Merely looking at the credits of this film proves just how flawlessly things came together. Director John McTiernan gave us Predator in 1987, along with Die Hard 3. Writer Steven de Souza penned Running Man for Arnold Schwarzenegger and the video game adaptation Street Fighter (maybe the latter isn’t quite a positive). Finally, Jan de Bont gave us the cinematography for this and Basic Instinct while he later directed Speed.
Though Bruce Willis is the obvious focus, the entire movie is stolen by a brilliant performance from the terrorist lead, Alan Rickman. Within minutes of his on-screen appearance the audience instantly reviles him; his cold stare and violent ways of persuasion are the icing. More proof is the film’s best scene, which is surprisingly not based on action.
Late in the film, McClane and Rickman’s character, Hans, come face to face for the first time. Grueber ingeniously makes himself out to be an escaped hostage, begging for his life against a man who has no idea whom he’s facing. Sharing a cigarette while talking about the takeover, McClane hands Grueber a weapon, putting the audience on edge. It’s a flawless example of writing, direction, acting, and tension, a scene any aspiring filmmaker should watch. Few action movies attempt a sequence like this, let alone pull one off.
Of course, the action is what made the film so famous in the first place, and Die Hard contains it in droves. The special effects, which are still superb nearly 20 years later, were nominated for an Oscar. The shootouts are a template for every action scene to come after it and the hand-to-hand combat fights are the stuff classics are made of.
Die Hard looks as expected. For a 20-year-old film, the format provides a solid, if unspectacular level of detail and sharpness. The movie was shot in relatively low light, lending a murky, drab quality to most scenes. Black levels are fair, and the entire transfer is flat because of it. Colors are faded, dull and lacking vibrancy. It oddly suits the film, but the explosions take the brunt of the problem. It’s a noticeable improvement over the stack of DVD releases over the years, but only worth an upgrade to long-time fans.
The audio is likewise faded, with the occasional hiss and flat overall tone. Action is nearly front loaded throughout, though the final explosion does offer a nice array of debris falling. Bass is powerful, though obviously not part of the original track. The remastering is apparent.
Years ago, Fox released the Die Hard trilogy in a box set. Each movie was given a deluxe treatment, and yet here we sit with a Blu-ray edition missing a slew of those extras.
Things begin with multiple commentary tracks.

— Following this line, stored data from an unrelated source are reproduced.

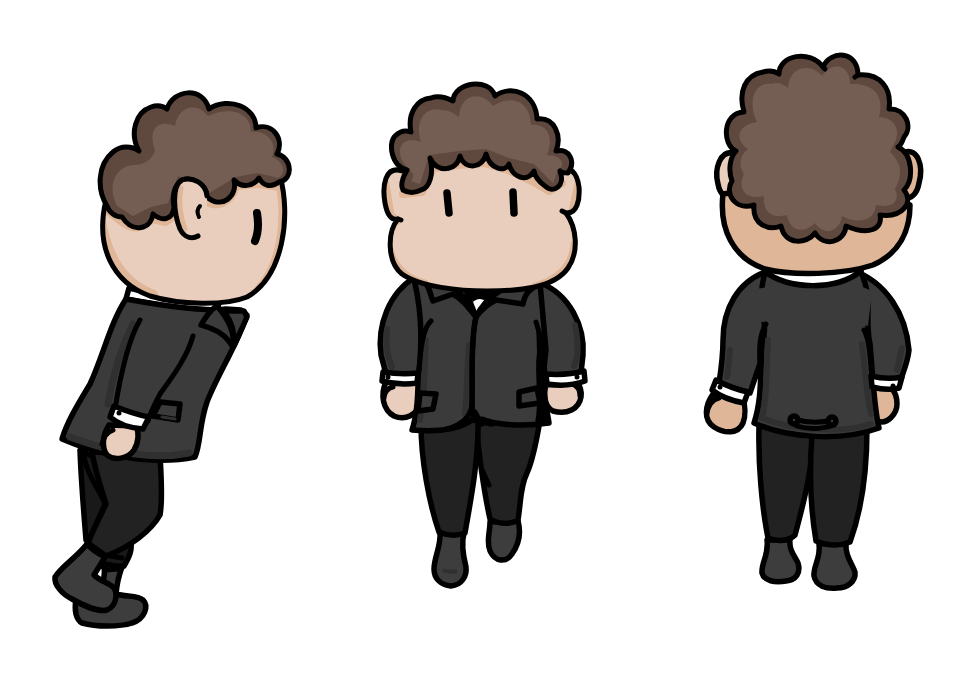
<!DOCTYPE html>
<html lang="en">
<head>
<meta charset="utf-8">
<title>Character turnaround in a black suit</title>
<style>
:root{--ink:#000;--paper:#fff;--hair:#745d52;--hair-shade:#5f493f;--skin:#e9cebe;--skin-shade:#dfb698;--suit:#3b3b3b;--suit-shade:#303030;--trousers:#222;--trousers-shade:#191919;--shoe:#3d3d3d;--cuff:#fff}
html,body{margin:0;width:976px;height:681px;overflow:hidden;background:var(--paper)}
svg{display:block}
.line{fill:none;stroke:var(--ink);stroke-width:5;stroke-linecap:round;stroke-linejoin:round}
.shape{stroke:var(--ink);stroke-width:5.5;stroke-linecap:round;stroke-linejoin:round}
.hair{fill:var(--hair)}.hair-shade{fill:var(--hair-shade)}
.skin{fill:var(--skin)}.skin-shade{fill:var(--skin-shade)}
.suit{fill:var(--suit)}.suit-shade{fill:var(--suit-shade)}
.trousers{fill:var(--trousers)}.trousers-shade{fill:var(--trousers-shade)}
.shoe{fill:var(--shoe)}.cuff{fill:var(--cuff)}.ink{fill:var(--ink)}
.soft{fill:none;stroke:var(--suit-shade);stroke-width:7;stroke-linecap:round}
.glow{fill:none;stroke:var(--skin-shade);stroke-width:8;stroke-linecap:round;stroke-linejoin:round}
</style>
</head>
<body>
<svg width="976" height="681" viewBox="0 0 976 681" role="img" aria-label="Cartoon man with curly brown hair in a black suit, seen from the side, front and back">
<defs>
<path id="side-face" d="M106 200C95 246 112 282 150 296C180 305 225 306 247 297C284 276 291 215 280 176L200 150Z"/>
<path id="side-hair" d="M107 206C97 190 97 165 113 152C121 145 132 146 139 151C129 133 136 112 151 107C157 105 163 106 167 109C173 89 203 86 209 109C229 96 256 107 256 128C272 122 285 139 277 154C292 157 294 180 279 182C271 188 263 186 259 178C253 187 241 188 234 180C238 196 222 210 207 197C207 184 193 177 182 180C174 185 172 196 174 207C173 220 162 222 153 214C151 229 133 234 122 217C115 217 109 212 107 206Z"/>
<path id="front-face" d="M402 171C385 165 382 186 385 203C387 214 391 221 398 219C387 232 387 262 402 274C420 287 460 291 487 291C520 291 554 288 568 268C579 252 577 228 566 213C577 214 580 200 579 187C577 172 570 166 560 170L480 120Z"/>
<path id="front-hair" d="M403 190C399 183 405 174 407 170C391 166 388 143 395 136C400 131 406 130 411 132C407 112 418 99 431 98C439 95 447 98 453 101C454 82 489 77 495 96C511 84 536 93 537 119C555 117 562 136 556 151C570 148 576 162 568 173C564 173 561 172 560 171C566 186 553 194 545 186C538 181 535 177 534 171C526 184 512 176 509 164C505 173 490 169 486 154C483 168 465 171 460 156C457 172 436 173 430 158C434 173 430 188 421 190C415 193 408 193 403 190Z"/>
<path id="back-face" d="M723 194C719 229 733 258 765 269C793 276 843 275 873 265C900 253 910 230 910 205L820 180Z"/>
<path id="back-hair" d="M744 112C738 92 745 75 763 72C770 70 776 72 779 74C779 55 810 49 823 67C830 50 858 50 858 75C880 73 892 88 889 109C906 108 913 127 904 137C902 143 900 146 898 147C913 154 914 180 904 190C914 202 903 218 880 215C883 229 869 236 846 226C845 242 824 248 815 233C807 244 785 246 781 226C769 231 752 225 754 205C735 211 724 193 732 181C728 170 730 157 736 151C722 145 722 113 744 112Z"/>
<clipPath id="side-face-clip"><use href="#side-face"/></clipPath>
<clipPath id="side-hair-clip"><use href="#side-hair"/></clipPath>
<clipPath id="front-face-clip"><use href="#front-face"/></clipPath>
<clipPath id="front-hair-clip"><use href="#front-hair"/></clipPath>
<clipPath id="back-hair-clip"><use href="#back-hair"/></clipPath>
</defs>

<g id="side-view">
<g id="side-legs">
<path class="shape trousers-shade" d="M80 450C81 480 84 515 86 540L104 568L124 566C130 556 132 550 131 542L120 470Z"/>
<path class="shape shoe" d="M104 564C106 578 101 590 96 596L76 600C74 610 76 620 82 623C96 627 120 627 132 623C145 619 149 606 143 600C138 595 126 597 116 594C117 583 119 575 122 567Z"/>
<path class="shape trousers" d="M92 452C96 475 102 490 106 504C99 519 92 532 88 543L106 556C130 547 151 531 160 515C163 499 161 475 160 455Z"/>
<path class="line" d="M84 456C87 476 100 490 105 504L88 542"/>
<path class="shape shoe" d="M87 544C76 558 62 566 55 577C54 585 62 594 72 599C84 606 99 612 107 610C116 606 118 595 114 588C109 582 101 582 94 575L105 557C99 554 92 550 87 544Z"/>
<path class="line" d="M106 570L118 569M110 556L122 558"/>
</g>
<g id="side-jacket">
<path class="shape cuff" d="M129 288L126 299C155 304 185 310 216 311L220 301L180 300Z"/>
<path class="shape suit" d="M126 299C111 321 103 356 90 384C78 404 67 422 62 439C96 454 150 466 195 457C201 443 199 425 207 402C218 374 236 347 247 315L241 310L226 309L216 310C184 309 153 304 126 299Z"/>
<path class="soft" d="M133 324C120 350 112 380 108 404M70 437C105 450 150 461 189 453"/>
<path class="line" d="M140 320C127 342 120 378 115 409M193 336C187 358 170 380 160 394C155 404 150 413 148 421"/>
<path class="shape suit" d="M217 306C211 309 205 318 201 325L210 328C221 332 229 340 233 347C235 335 231 322 217 306Z"/>
<path class="shape suit" d="M228 311L244 311L247 317L234 346C235 331 231 321 225 313Z"/>
<path class="shape suit" d="M160 402L180 404L178 420L153 416Z"/>
<path class="soft" d="M162 417L175 419" style="stroke-width:3"/>
<path class="shape skin" d="M109 425C103 434 101 447 107 455C114 461 128 459 134 450C139 442 139 432 136 426Z"/>
<path class="line" d="M113 430C106 432 103 440 102 444"/>
<path class="shape cuff" d="M114 406C126 411 138 415 149 417L143 429C130 428 118 424 110 417Z"/>
<circle class="ink" cx="119" cy="413" r="2.5"/>
</g>
<g id="side-head">
<use href="#side-face" class="skin"/>
<g clip-path="url(#side-face-clip)">
<path class="glow" d="M100 210C106 250 118 280 154 294M250 297C282 272 287 220 279 180"/>
<path class="glow" d="M108 211C119 220 130 230 139 227L153 219L165 222L177 215M207 202C222 210 236 195 235 186L258 184L279 187"/>
</g>
<use href="#side-face" class="line"/>
<use href="#side-hair" class="hair-shade"/>
<g clip-path="url(#side-hair-clip)"><path class="hair" d="M117 206C107 186 115 166 134 165C146 165 153 158 155 150C147 128 159 119 175 126C178 107 196 101 208 116C229 106 251 112 251 132C266 130 278 142 272 157C285 162 286 174 278 178L258 173L236 177L209 193L178 176L168 203L151 207L133 216Z"/></g>
<use href="#side-hair" class="line"/>
<path class="skin" d="M207 197C207 184 193 176 182 180C171 186 174 213 180 229C185 239 193 238 198 236C203 224 208 211 207 197Z"/>
<path class="glow" d="M181 188C178 202 181 219 185 229" style="stroke-width:5"/>
<path class="line" d="M207 196C206 184 193 176 182 180C171 186 174 214 180 229C185 239 193 239 198 236"/>
<path class="line" d="M200 206C197 209 197 213 199 217" style="stroke-width:4"/>
<path class="line" d="M257 213C259 225 258 234 255 241" style="stroke-width:8"/>
</g>
</g>

<g id="front-view">
<g id="front-legs">
<path class="shape shoe" d="M490 522C490 532 486 542 490 551C495 562 506 563 512 554C519 544 521 532 518 521Z"/>
<path class="shape trousers" d="M476 420C478 450 484 492 490 519C498 524 510 525 518 520C521 502 520 487 527 473C534 457 537 438 540 420Z"/>
<path class="shape shoe" d="M440 533C441 546 434 558 434 569C434 579 441 585 451 586C462 585 467 576 466 567C463 555 461 544 464 533Z"/>
<path class="shape trousers" d="M421 424C421 460 429 503 439 532C448 536 457 536 465 533C470 504 479 459 478 420Z"/>
<path class="line" d="M482 470L489 485"/>
<path d="M443 570Q450 573 457 571" fill="none" stroke="#303030" stroke-width="4"/>
</g>
<g id="front-hands">
<path class="shape skin" d="M386 382C380 395 383 410 394 416C405 421 418 415 420 402L419 382Z"/>
<path class="line" d="M393 387C387 388 384 394 384 398"/>
<path class="shape skin" d="M546 385C543 396 545 407 553 411C567 415 579 409 581 397C582 390 580 386 577 382Z"/>
<path class="line" d="M572 384C578 386 580 391 580 396"/>
</g>
<g id="front-jacket">
<path class="shape suit" d="M415 277C389 293 377 325 381 355L386 374L421 376L440 300Z"/>
<path class="shape suit" d="M540 283C570 294 585 327 583 355L581 373L545 377L525 310Z"/>
<path class="shape suit" d="M414 279C423 316 422 351 418 380C418 402 416 418 412 430C433 432 455 430 469 422L476 416C485 423 515 428 549 423C547 407 540 391 546 350L540 283L490 292L428 273Z"/>
<path class="soft" d="M426 340C424 370 425 396 420 420M387 329C385 346 389 360 392 367M575 325C579 344 578 357 574 366M469 345C467 368 467 398 465 414" style="stroke-width:6"/>
<path class="ink" d="M536 320L545 350L545 380L549 424L535 423C540 400 534 374 537 352Z"/>
<path class="line" d="M431 321C423 328 421 346 419 370M536 322C541 336 544 354 545 375"/>
<path class="shape cuff" d="M467 294L476 317L488 300L494 291Z"/>
<path class="ink" d="M466 289L494 289L487 302C481 297 476 299 473 302Z"/>
<path class="shape suit" d="M476 316C471 306 463 294 450 285L428 273L420 276C430 284 430 295 433 301L453 294C462 299 468 307 476 317C470 342 473 380 472 404C472 413 475 421 482 424"/>
<path class="shape suit" d="M476 317C482 304 490 297 500 291L524 283L540 283C531 289 525 292 523 304L496 300C488 304 481 310 476 317Z"/>
<path class="shape cuff" d="M420 276L428 272L436 281L431 286Z" style="stroke-width:4"/>
<path class="shape cuff" d="M522 285L531 280L540 284L527 290Z" style="stroke-width:4"/>
<path class="line" d="M476 317C470 343 473 380 472 404C471 418 461 425 447 429M475 412C478 420 484 424 493 424"/>
<path class="shape suit" d="M420 393L436 394L433 409L418 411Z"/>
<path class="shape suit" d="M519 392L537 388L540 403L519 406Z"/>
<path class="shape cuff" d="M383 372C396 374 408 374 418 373L417 383C405 385 393 384 382 381Z"/>
<path class="shape cuff" d="M546 374C560 375 573 374 584 371L585 381C574 385 559 386 547 384Z"/>
<circle class="ink" cx="388" cy="377" r="2.5"/><circle class="ink" cx="577" cy="377" r="2.5"/>
</g>
<g id="front-head">
<use href="#front-face" class="skin"/>
<g clip-path="url(#front-face-clip)">
<path class="glow" d="M386 184L391 215L398 221M389 246C394 270 411 280 425 283M574 244C572 267 556 280 535 286M578 183L572 211" style="stroke-width:7"/>
<path class="glow" d="M403 194L422 192L433 168L458 165L484 163L508 170L532 181L549 191L562 183"/>
</g>
<use href="#front-face" class="line"/>
<path class="line" d="M398 219L401 220M566 213L562 211"/>
<use href="#front-hair" class="hair-shade"/>
<g clip-path="url(#front-hair-clip)"><path class="hair" d="M411 181C420 170 399 169 400 150C402 139 411 139 421 142C414 120 426 106 441 110C451 110 454 114 459 117C460 94 481 90 493 106C512 94 530 101 531 125C548 123 554 138 547 155C561 155 567 165 558 170L553 183L534 164L509 158L486 149L459 151L429 155L420 184Z"/></g>
<use href="#front-hair" class="line"/>
<path class="line" d="M447 193L449 213M513 192L514 213" style="stroke-width:7.5"/>
</g>
</g>

<g id="back-view">
<g id="back-legs">
<path class="shape shoe" d="M767 540C769 555 761 563 762 573C764 581 775 583 786 581C796 580 801 573 798 563C794 555 789 550 790 540Z"/>
<path class="shape shoe" d="M819 544C821 558 813 566 814 576C816 586 826 589 837 588C848 588 856 581 855 572C852 563 845 556 846 543Z"/>
<path class="shape trousers" d="M759 426C758 465 762 508 768 538C778 542 789 541 795 535C801 512 812 475 814 432Z"/>
<path class="shape trousers" d="M812 435C809 472 811 511 816 541C828 546 840 546 850 542C861 512 867 470 867 428Z"/>
</g>
<g id="back-hands">
<path class="shape skin-shade" d="M713 394C705 405 703 420 714 427C725 434 738 434 743 423C746 415 745 405 743 399Z"/>
<path class="line" d="M719 398C711 400 708 407 707 413"/>
<path class="shape skin-shade" d="M872 388C873 403 872 416 878 421C887 425 897 414 897 404C897 397 895 392 892 389Z"/>
</g>
<g id="back-jacket">
<path class="shape suit" d="M768 271C737 281 723 310 723 340C723 357 721 370 719 383L750 393L768 340Z"/>
<path class="shape suit" d="M852 270C887 282 906 315 909 350C908 361 904 370 901 379L872 384L855 330Z"/>
<path class="shape suit" d="M766 271C755 298 770 321 762 346C760 376 762 399 754 423C787 438 841 442 879 428C874 407 873 377 870 344C864 317 874 299 860 270C831 289 792 288 766 271Z"/>
<path d="M756 289L757 320L768 324L768 287Z M858 285L859 324L868 326L872 291Z" class="suit"/>
<path class="soft" d="M768 340C766 374 767 401 762 418C790 430 840 434 871 424M862 344C866 374 867 400 871 414M902 348L897 370M730 350L727 377" style="stroke-width:6"/>
<path class="line" d="M766 324C756 340 761 360 760 378M864 330C870 341 870 358 872 378"/>
<path class="shape cuff" d="M764 271C789 290 836 291 861 271L848 268L780 270Z"/>
<path class="line" d="M794 419C807 423 821 423 833 420M797 426C809 430 822 429 834 425"/>
<circle class="shape suit" cx="794" cy="420" r="4"/><circle class="shape suit" cx="832" cy="421" r="4"/>
<path class="shape cuff" d="M716 380C727 386 738 390 748 392L744 403C733 401 721 397 712 390Z"/>
<path class="shape cuff" d="M871 376C883 379 893 379 902 377L899 388C889 391 880 389 872 387Z"/>
<circle class="ink" cx="720" cy="387" r="2.5"/><circle class="ink" cx="893" cy="386" r="2.5"/>
</g>
<g id="back-head">
<path class="shape skin" d="M734 153C720 150 714 169 718 184C720 195 726 199 733 197Z"/>
<path class="shape skin-shade" d="M905 152C917 148 924 165 919 183C917 195 910 200 902 198Z"/>
<use href="#back-face" class="shape skin-shade"/>
<use href="#back-hair" class="hair-shade"/>
<g clip-path="url(#back-hair-clip)"><path class="hair" d="M757 122C747 101 755 82 771 84C779 81 784 85 788 88C789 67 810 62 822 76C832 61 850 64 850 84C873 83 885 95 879 117C896 118 901 131 894 144L890 152C903 164 902 176 895 189C901 202 891 209 876 205C875 220 859 225 842 216C840 231 825 237 815 223C804 234 790 232 787 215C773 219 762 212 764 196C745 201 737 188 744 174C738 166 740 155 748 149C735 141 736 125 757 122Z"/></g>
<use href="#back-hair" class="line"/>
<path class="line" d="M823 67L825 69M858 75L855 77"/>
</g>
</g>
</svg>
</body>
</html>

The first comes from McTiernan and Jackson Degovia, the production designer. Special effects designer Richard Edlund gets his own track, though he only talks during scenes that feature his work. Finally, a subtitle track features thoughts from the cast and crew, picking out things while providing some great information.
Extra footage of the newscasts features various mistakes and short extended scenes. Loads of trailers and promo clips finish the disc off, unless you’re one of two people in the world with a D-Box motion control system in your home. If you are, this one supports it.